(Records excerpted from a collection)
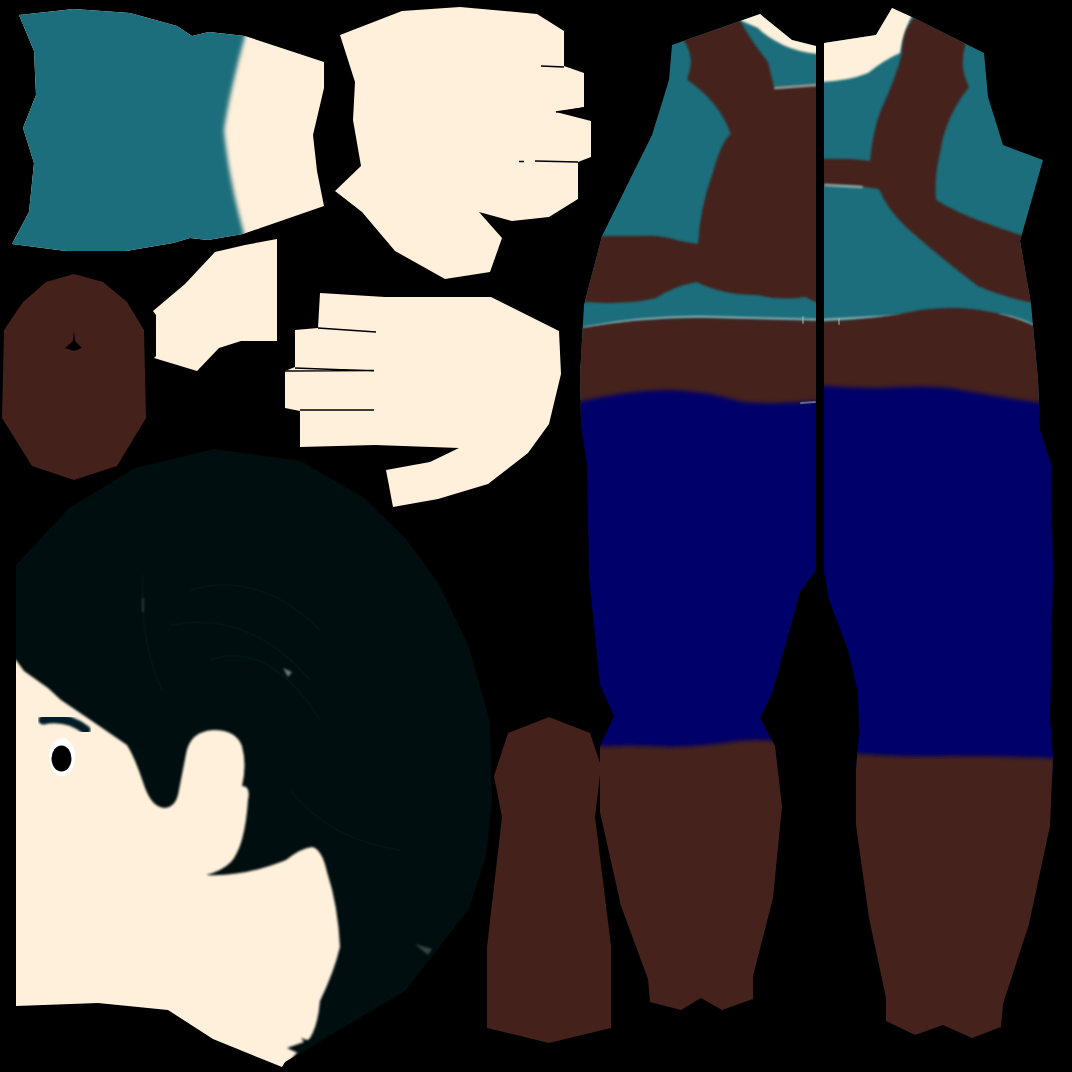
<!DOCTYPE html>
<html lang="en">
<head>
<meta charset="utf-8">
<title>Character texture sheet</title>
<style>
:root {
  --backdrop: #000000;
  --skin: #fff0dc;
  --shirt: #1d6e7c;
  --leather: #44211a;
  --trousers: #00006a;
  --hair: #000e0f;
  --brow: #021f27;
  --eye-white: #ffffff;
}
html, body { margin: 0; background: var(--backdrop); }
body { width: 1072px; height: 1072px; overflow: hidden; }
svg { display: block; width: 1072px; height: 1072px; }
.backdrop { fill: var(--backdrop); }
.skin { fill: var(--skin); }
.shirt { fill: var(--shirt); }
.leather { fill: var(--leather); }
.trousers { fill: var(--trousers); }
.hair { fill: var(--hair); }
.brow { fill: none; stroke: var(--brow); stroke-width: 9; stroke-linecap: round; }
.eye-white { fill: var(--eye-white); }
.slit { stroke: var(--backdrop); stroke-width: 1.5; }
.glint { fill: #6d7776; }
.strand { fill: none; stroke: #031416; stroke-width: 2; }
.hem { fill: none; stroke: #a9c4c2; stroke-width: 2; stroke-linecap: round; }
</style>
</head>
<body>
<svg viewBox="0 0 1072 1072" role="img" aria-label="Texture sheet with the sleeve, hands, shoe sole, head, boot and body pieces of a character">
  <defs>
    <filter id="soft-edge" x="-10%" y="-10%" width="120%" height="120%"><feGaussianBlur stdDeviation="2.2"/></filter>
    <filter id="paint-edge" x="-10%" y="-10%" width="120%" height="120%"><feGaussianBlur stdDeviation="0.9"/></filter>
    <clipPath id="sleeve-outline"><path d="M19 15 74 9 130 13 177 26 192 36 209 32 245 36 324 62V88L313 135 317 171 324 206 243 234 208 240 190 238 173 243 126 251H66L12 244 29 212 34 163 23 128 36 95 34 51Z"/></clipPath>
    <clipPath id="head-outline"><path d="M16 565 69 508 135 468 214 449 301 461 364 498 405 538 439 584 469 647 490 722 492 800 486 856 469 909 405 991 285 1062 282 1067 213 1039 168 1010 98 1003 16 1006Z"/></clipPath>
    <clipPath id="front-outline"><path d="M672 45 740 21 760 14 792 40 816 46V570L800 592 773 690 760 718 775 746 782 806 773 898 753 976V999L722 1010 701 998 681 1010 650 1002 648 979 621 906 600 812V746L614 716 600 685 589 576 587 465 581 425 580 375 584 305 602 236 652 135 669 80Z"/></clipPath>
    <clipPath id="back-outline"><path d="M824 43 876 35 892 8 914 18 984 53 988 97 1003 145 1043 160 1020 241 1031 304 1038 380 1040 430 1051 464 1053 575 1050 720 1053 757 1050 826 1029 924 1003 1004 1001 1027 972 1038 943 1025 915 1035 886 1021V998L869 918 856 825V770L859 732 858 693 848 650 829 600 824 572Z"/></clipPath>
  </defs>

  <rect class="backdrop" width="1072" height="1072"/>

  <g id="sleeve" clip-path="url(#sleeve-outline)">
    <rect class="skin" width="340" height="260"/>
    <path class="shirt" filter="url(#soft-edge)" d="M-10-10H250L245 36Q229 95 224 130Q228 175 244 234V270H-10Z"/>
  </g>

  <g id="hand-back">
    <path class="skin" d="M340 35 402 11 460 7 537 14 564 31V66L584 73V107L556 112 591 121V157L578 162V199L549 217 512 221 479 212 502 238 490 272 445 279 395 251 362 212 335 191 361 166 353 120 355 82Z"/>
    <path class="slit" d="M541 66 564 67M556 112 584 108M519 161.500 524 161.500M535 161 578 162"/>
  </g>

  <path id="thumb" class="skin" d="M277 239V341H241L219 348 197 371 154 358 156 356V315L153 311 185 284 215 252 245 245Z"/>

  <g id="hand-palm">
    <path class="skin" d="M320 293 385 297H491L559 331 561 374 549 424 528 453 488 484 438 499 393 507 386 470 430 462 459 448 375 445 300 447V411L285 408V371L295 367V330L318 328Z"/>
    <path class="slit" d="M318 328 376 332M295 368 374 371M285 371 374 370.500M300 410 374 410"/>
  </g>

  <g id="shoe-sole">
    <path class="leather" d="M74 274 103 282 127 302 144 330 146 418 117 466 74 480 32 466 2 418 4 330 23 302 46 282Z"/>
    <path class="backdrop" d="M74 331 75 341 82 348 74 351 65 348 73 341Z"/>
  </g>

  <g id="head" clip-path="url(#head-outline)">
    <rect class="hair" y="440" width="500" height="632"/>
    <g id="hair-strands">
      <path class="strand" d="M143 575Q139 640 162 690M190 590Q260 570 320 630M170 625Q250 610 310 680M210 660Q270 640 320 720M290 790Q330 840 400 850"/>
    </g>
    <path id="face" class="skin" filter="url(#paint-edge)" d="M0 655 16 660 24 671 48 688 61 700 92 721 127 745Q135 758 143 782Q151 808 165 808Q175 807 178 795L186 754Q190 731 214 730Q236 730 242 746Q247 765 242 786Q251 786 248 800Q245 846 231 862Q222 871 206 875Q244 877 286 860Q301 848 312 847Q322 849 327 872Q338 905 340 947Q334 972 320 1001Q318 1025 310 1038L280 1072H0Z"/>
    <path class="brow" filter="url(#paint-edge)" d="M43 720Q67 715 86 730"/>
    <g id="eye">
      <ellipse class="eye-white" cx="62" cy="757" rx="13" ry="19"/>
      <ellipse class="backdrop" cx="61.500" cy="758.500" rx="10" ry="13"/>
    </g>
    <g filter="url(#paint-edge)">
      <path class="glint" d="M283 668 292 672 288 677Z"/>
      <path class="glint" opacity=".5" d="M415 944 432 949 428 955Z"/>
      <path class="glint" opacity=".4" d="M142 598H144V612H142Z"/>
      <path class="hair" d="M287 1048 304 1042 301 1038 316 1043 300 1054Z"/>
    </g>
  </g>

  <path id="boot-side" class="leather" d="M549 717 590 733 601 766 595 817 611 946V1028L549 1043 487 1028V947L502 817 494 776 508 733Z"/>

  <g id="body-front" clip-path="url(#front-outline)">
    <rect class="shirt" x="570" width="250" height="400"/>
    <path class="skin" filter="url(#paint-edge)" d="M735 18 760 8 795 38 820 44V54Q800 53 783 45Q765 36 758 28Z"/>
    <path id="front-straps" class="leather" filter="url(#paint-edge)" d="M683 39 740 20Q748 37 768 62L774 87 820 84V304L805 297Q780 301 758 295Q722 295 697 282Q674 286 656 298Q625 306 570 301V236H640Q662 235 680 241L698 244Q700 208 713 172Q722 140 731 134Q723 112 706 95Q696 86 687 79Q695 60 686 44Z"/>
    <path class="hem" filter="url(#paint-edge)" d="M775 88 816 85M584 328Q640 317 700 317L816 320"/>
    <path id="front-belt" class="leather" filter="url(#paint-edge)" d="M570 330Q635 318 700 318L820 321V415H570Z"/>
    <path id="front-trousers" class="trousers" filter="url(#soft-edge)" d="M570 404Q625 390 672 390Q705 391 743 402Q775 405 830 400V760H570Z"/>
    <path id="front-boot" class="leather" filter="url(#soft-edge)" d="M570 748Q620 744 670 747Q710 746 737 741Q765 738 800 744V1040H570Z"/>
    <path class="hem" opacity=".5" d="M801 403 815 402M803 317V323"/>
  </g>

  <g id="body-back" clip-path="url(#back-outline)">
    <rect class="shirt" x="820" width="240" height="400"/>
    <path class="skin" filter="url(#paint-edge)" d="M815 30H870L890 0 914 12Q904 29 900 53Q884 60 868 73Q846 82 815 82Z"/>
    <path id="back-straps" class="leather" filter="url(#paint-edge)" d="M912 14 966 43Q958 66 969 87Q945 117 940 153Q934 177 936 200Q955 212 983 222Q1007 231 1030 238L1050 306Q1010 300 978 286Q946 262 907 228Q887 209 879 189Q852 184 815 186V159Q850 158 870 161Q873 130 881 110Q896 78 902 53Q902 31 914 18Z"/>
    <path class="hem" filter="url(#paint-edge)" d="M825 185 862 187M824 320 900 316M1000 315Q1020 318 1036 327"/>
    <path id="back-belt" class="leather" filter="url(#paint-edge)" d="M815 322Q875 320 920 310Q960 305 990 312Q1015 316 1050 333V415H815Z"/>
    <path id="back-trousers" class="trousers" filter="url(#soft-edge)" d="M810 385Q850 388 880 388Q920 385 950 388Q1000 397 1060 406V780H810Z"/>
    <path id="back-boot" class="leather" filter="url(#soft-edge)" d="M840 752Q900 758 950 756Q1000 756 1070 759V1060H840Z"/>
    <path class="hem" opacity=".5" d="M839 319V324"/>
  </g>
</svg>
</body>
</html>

--- Problem ---
Check each line of the entries above for the string "hair", and return those that contain it.

--- Solution for this exercise ---
  --hair: #000e0f;
.hair { fill: var(--hair); }
    <rect class="hair" y="440" width="500" height="632"/>
    <g id="hair-strands">
      <path class="hair" d="M287 1048 304 1042 301 1038 316 1043 300 1054Z"/>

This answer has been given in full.